* _TASK INSTRUCTIONS_
Search the entries for the word "blur" and return every line where it is found.

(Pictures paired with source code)
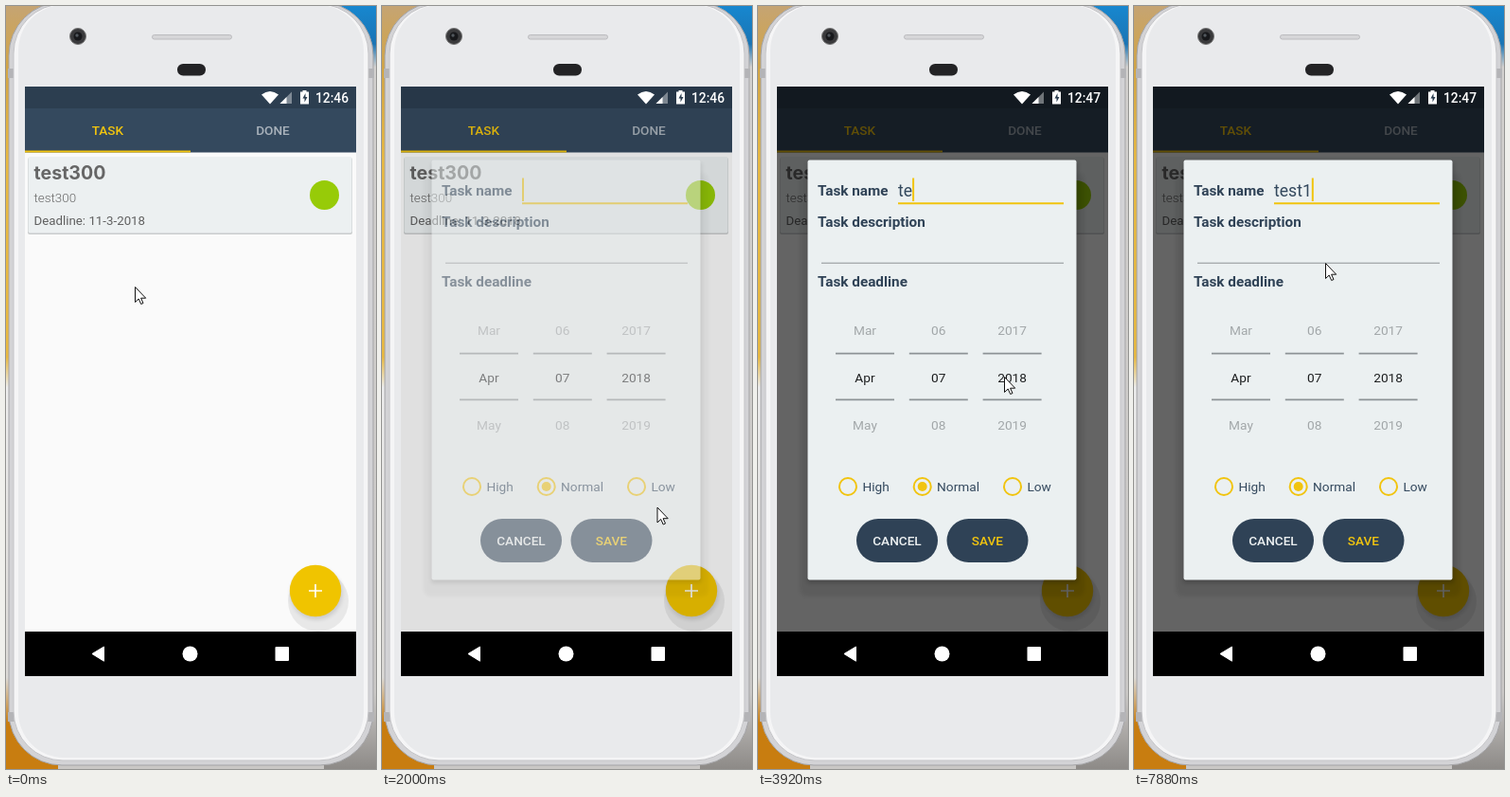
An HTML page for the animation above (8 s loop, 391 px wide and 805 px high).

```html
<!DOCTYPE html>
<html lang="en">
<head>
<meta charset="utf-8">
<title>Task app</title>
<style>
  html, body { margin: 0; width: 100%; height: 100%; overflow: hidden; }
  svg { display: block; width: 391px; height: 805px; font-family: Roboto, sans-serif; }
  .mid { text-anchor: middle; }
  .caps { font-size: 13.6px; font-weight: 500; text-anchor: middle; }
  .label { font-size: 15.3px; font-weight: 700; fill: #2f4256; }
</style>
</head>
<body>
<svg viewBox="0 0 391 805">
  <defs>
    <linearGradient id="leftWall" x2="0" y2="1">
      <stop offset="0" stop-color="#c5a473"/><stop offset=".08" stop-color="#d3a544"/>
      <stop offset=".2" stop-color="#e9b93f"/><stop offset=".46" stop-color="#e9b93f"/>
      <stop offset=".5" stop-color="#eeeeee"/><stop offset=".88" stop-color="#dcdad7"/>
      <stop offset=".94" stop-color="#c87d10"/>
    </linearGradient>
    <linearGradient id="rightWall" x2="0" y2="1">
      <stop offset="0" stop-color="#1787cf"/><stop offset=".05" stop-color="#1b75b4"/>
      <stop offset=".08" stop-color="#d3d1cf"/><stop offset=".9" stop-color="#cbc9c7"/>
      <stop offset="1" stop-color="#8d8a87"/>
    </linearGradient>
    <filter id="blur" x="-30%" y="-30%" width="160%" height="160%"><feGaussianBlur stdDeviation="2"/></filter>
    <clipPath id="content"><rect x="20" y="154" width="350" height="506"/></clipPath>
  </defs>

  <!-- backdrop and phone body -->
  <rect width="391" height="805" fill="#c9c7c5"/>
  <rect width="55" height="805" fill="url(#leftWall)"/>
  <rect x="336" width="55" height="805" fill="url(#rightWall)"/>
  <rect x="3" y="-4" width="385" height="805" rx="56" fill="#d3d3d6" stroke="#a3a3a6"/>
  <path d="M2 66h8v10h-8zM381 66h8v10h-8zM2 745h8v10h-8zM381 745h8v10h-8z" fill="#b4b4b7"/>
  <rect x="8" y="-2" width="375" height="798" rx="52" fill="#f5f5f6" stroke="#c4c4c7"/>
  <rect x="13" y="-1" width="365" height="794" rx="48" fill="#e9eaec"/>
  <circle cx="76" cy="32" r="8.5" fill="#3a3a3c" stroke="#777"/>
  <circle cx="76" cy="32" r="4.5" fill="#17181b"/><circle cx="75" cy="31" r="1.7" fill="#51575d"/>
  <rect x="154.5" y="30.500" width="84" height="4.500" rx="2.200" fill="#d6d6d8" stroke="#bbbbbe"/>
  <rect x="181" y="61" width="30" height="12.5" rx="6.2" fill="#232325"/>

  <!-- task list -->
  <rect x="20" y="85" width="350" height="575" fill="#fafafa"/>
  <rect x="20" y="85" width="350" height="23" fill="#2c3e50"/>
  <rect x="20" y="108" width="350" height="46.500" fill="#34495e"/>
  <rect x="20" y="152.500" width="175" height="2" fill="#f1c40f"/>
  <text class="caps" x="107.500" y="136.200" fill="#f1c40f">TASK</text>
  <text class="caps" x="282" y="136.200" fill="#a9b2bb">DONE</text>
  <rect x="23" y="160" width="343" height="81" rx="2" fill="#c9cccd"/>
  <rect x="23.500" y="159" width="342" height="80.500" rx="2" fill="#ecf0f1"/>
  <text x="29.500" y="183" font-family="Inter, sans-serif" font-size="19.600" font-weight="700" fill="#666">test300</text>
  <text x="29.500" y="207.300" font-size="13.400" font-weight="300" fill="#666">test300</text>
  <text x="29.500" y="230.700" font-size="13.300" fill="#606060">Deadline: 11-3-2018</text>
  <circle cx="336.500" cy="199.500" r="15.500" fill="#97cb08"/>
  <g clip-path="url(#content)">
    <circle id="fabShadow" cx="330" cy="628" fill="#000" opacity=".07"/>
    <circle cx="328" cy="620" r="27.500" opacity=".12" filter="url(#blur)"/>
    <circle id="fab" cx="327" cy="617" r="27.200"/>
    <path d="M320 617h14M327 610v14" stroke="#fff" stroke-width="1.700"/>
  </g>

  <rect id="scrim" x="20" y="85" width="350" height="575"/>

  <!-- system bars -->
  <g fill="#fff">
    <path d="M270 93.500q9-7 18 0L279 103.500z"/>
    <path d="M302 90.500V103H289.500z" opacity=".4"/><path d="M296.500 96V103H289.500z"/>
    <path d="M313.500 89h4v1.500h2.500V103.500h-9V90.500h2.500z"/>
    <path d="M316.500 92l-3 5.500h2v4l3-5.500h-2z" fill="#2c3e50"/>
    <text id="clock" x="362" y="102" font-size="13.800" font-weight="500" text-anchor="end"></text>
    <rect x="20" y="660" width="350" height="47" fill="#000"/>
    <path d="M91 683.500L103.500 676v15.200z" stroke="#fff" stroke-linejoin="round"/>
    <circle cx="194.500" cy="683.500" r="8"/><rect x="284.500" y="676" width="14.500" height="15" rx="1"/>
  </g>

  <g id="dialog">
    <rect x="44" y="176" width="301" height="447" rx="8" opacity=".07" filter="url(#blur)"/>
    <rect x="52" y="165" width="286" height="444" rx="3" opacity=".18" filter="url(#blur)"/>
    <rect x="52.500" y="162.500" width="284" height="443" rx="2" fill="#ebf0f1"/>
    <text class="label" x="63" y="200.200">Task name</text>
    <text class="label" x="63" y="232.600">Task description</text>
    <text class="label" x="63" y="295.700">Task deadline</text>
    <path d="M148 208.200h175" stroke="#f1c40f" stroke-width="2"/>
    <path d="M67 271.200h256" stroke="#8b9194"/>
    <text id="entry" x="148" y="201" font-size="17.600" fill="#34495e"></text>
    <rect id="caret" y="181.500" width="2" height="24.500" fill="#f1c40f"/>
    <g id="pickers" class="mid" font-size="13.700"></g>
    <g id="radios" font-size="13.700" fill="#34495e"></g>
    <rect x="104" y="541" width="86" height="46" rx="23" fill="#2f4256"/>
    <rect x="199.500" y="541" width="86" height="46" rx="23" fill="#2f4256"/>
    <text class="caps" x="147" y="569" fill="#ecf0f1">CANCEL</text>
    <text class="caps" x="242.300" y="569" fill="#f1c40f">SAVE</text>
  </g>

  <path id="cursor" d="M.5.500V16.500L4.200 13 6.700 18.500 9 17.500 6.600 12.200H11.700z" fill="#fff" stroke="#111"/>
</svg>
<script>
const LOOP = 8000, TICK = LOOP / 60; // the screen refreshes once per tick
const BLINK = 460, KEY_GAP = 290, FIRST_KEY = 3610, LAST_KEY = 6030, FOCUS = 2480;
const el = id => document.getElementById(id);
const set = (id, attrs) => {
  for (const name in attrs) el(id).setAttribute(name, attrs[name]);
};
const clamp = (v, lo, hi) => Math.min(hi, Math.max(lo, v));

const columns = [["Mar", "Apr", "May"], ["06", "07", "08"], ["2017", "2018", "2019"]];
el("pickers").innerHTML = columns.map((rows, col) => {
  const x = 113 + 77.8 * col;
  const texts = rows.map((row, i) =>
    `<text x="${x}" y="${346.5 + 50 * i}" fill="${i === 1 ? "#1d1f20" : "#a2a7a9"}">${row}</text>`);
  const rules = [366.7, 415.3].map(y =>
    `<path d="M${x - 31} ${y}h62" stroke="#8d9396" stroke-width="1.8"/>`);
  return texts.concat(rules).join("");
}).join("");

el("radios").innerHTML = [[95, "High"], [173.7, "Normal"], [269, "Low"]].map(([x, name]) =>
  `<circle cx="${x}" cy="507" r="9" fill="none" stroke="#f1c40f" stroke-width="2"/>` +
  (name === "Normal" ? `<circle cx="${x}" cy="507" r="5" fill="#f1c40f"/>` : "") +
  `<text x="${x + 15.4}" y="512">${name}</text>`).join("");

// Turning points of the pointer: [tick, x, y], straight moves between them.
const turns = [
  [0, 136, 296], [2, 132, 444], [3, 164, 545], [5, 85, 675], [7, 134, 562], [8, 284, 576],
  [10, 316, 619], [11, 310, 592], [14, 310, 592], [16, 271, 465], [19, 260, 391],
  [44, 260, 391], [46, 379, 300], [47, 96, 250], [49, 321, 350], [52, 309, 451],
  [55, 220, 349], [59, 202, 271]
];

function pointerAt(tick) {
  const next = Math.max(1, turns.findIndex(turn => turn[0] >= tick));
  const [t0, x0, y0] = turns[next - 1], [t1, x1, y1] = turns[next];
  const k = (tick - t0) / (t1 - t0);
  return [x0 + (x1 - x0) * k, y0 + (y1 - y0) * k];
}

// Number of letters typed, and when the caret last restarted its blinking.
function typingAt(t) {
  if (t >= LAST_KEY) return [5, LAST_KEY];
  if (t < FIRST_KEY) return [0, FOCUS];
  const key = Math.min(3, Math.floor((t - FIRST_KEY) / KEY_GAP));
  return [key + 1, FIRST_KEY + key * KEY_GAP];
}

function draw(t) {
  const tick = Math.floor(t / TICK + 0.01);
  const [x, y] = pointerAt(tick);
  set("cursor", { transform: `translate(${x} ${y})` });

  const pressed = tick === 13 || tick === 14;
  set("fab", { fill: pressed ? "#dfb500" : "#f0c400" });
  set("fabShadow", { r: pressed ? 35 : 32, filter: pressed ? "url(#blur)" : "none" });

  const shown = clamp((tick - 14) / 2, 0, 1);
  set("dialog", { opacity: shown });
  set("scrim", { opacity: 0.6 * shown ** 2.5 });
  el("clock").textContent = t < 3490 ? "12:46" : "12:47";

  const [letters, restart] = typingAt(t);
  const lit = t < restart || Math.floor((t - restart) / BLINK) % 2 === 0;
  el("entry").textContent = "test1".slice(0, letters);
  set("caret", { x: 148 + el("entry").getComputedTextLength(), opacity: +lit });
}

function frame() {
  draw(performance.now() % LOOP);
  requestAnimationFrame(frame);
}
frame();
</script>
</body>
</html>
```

---

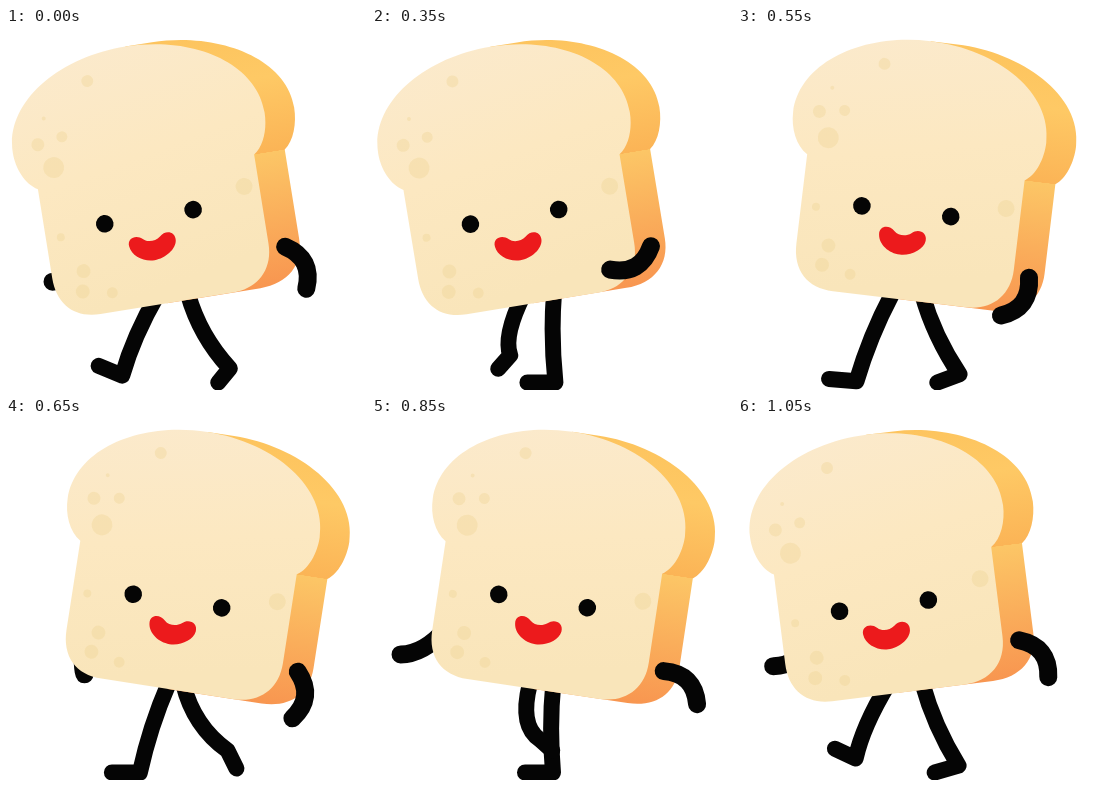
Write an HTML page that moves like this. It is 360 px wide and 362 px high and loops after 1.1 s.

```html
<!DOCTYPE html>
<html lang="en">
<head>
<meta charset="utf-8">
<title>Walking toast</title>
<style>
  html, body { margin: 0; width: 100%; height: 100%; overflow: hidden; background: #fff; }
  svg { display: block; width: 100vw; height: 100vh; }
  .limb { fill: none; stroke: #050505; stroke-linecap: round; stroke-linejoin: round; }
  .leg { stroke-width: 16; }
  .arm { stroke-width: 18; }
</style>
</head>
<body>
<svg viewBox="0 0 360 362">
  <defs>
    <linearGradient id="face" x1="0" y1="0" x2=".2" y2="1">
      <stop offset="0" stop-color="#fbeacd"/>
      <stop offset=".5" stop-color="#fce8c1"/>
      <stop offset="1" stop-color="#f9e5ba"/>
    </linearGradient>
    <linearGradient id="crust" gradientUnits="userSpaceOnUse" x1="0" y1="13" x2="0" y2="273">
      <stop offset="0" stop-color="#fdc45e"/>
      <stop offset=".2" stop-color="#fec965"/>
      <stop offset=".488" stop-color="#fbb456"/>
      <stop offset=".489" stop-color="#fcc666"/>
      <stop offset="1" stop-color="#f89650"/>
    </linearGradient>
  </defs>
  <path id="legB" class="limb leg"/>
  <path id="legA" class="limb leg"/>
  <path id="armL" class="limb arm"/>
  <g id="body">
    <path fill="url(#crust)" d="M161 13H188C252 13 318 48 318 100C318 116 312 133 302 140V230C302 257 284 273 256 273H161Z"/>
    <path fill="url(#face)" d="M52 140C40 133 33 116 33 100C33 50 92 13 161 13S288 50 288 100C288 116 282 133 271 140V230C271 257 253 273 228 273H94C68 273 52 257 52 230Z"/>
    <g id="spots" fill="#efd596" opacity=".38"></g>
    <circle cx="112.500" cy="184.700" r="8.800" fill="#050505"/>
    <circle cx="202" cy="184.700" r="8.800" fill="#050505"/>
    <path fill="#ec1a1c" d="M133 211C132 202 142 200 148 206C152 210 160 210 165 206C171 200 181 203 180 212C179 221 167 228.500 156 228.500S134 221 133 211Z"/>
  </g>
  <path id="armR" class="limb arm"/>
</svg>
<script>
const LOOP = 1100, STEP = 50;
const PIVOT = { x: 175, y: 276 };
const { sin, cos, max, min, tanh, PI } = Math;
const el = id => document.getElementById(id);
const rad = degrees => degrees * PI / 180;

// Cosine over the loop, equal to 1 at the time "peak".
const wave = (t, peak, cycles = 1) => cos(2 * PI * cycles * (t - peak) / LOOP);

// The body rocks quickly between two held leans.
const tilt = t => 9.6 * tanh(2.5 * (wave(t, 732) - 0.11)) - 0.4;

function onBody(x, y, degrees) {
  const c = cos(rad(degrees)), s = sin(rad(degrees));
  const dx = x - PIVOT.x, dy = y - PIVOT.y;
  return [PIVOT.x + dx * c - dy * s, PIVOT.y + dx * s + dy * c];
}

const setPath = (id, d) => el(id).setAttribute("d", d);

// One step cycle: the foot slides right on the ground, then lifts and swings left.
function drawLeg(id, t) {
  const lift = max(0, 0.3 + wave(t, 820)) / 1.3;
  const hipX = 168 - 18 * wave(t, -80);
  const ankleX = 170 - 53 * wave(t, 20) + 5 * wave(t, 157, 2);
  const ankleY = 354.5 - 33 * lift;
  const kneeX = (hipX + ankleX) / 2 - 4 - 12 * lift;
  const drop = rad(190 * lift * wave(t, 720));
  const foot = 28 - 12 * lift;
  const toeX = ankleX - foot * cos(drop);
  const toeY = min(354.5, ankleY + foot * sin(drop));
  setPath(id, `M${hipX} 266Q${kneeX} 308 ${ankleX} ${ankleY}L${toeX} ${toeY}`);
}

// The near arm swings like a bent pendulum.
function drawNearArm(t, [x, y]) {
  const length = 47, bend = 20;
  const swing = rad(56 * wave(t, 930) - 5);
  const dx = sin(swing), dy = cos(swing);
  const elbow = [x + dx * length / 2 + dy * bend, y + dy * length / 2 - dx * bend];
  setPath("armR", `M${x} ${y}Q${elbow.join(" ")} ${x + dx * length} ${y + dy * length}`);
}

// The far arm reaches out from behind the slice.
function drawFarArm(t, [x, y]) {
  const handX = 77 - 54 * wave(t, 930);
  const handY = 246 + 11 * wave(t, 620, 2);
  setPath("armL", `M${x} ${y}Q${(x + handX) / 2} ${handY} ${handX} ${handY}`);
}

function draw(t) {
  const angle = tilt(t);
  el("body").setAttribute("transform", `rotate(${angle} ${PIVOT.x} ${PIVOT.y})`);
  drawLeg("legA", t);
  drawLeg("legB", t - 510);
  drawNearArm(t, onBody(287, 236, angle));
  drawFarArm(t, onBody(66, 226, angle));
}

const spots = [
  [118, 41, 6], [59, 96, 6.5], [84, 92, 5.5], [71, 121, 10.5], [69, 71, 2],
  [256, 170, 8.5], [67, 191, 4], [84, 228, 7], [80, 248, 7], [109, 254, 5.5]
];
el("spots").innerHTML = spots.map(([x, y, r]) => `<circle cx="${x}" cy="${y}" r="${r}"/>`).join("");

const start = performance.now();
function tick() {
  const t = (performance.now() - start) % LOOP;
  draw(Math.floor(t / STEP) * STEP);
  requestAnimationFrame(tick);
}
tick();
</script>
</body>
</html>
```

* _TASK OUTPUT_
    <filter id="blur" x="-30%" y="-30%" width="160%" height="160%"><feGaussianBlur stdDeviation="2"/></filter>
    <circle cx="328" cy="620" r="27.500" opacity=".12" filter="url(#blur)"/>
    <rect x="44" y="176" width="301" height="447" rx="8" opacity=".07" filter="url(#blur)"/>
    <rect x="52" y="165" width="286" height="444" rx="3" opacity=".18" filter="url(#blur)"/>
  set("fabShadow", { r: pressed ? 35 : 32, filter: pressed ? "url(#blur)" : "none" });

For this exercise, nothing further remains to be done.